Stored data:

============

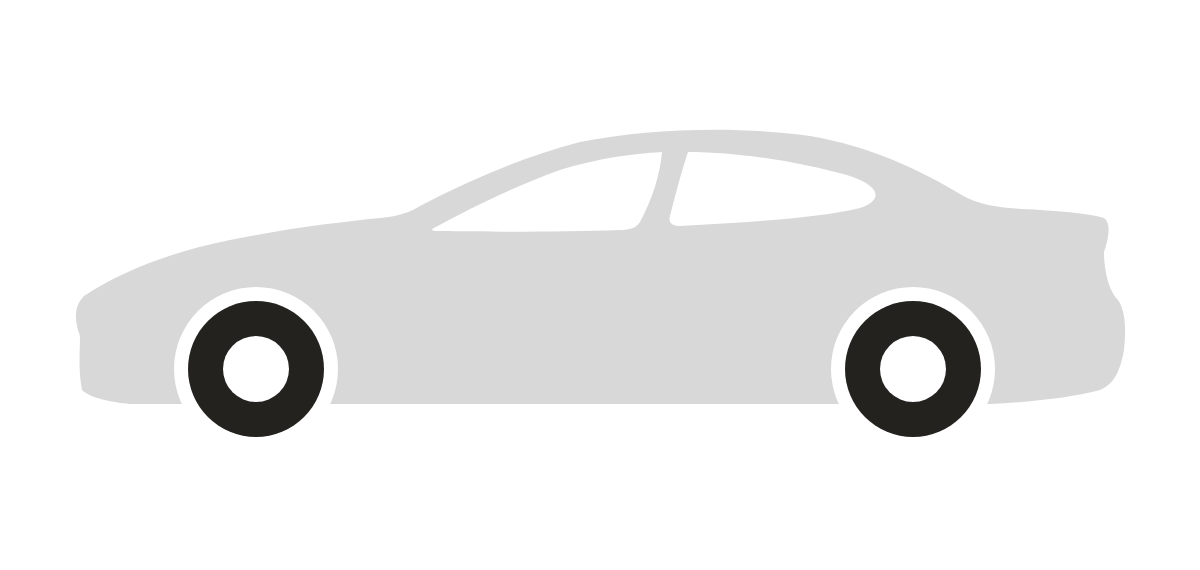
<!DOCTYPE html>
<html lang="en">
<head>
<meta charset="utf-8">
<title>Sedan Silhouette</title>
<style>
  :root {
    --canvas: #ffffff;
    --body-grey: #d8d8d8;
    --tyre: #23221f;
    --hub: #ffffff;
  }
  html, body {
    margin: 0;
    padding: 0;
    width: 1200px;
    height: 570px;
    overflow: hidden;
    background: var(--canvas);
  }
  .sedan-illustration {
    display: block;
    width: 1200px;
    height: 570px;
  }
  .car-body { fill: var(--body-grey); }
  .wheel-arch-gap { fill: var(--canvas); }
  .window { fill: var(--canvas); }
  .tyre { fill: var(--tyre); }
  .hub { fill: var(--hub); }
</style>
</head>
<body>
<svg class="sedan-illustration" viewBox="0 0 1200 570" xmlns="http://www.w3.org/2000/svg" role="img" aria-label="Side view of a grey sedan">
  <defs>
    <g id="wheel">
      <circle class="wheel-arch-gap" r="82"/>
      <circle class="tyre" r="68"/>
      <circle class="hub" r="33"/>
    </g>
  </defs>

  <path class="car-body" d="
    M 84 296
    C 120 272, 170 252, 230 240
    C 290 228, 340 222, 380 218
    C 400 216, 410 212, 420 206
    C 470 180, 520 158, 580 142
    C 650 128, 740 126, 810 136
    C 870 146, 920 170, 960 194
    C 980 206, 1000 208, 1040 210
    C 1070 212, 1090 214, 1104 218
    C 1112 224, 1108 240, 1104 252
    C 1104 268, 1108 290, 1118 300
    C 1126 312, 1126 330, 1124 350
    C 1120 372, 1114 384, 1100 390
    C 1070 398, 1030 402, 990 404
    L 330 404
    L 180 404
    L 130 404
    C 110 402, 90 398, 82 390
    C 78 370, 80 350, 80 336
    C 74 320, 74 306, 84 296 Z"/>

  <path class="window" d="
    M 434 228
    C 470 208, 520 184, 560 170
    C 600 158, 630 154, 662 152
    C 660 175, 652 200, 640 222
    C 636 228, 630 230, 620 230
    C 560 232, 490 232, 440 231
    C 432 231, 430 230, 434 228 Z"/>

  <path class="window" d="
    M 688 152
    C 740 152, 800 162, 850 176
    C 880 186, 884 200, 860 208
    C 820 218, 750 222, 680 226
    C 672 226, 668 222, 670 216
    C 676 192, 682 170, 688 152 Z"/>

  <use href="#wheel" x="256" y="369"/>
  <use href="#wheel" x="913" y="369"/>
</svg>
</body>
</html>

============

What you should do>
Please give back exactly the lines from the first line of the records above through the line containing "overflow: hidden;", only those and both included, with the pictures removed.

Solution to this task>
<!DOCTYPE html>
<html lang="en">
<head>
<meta charset="utf-8">
<title>Sedan Silhouette</title>
<style>
  :root {
    --canvas: #ffffff;
    --body-grey: #d8d8d8;
    --tyre: #23221f;
    --hub: #ffffff;
  }
  html, body {
    margin: 0;
    padding: 0;
    width: 1200px;
    height: 570px;
    overflow: hidden;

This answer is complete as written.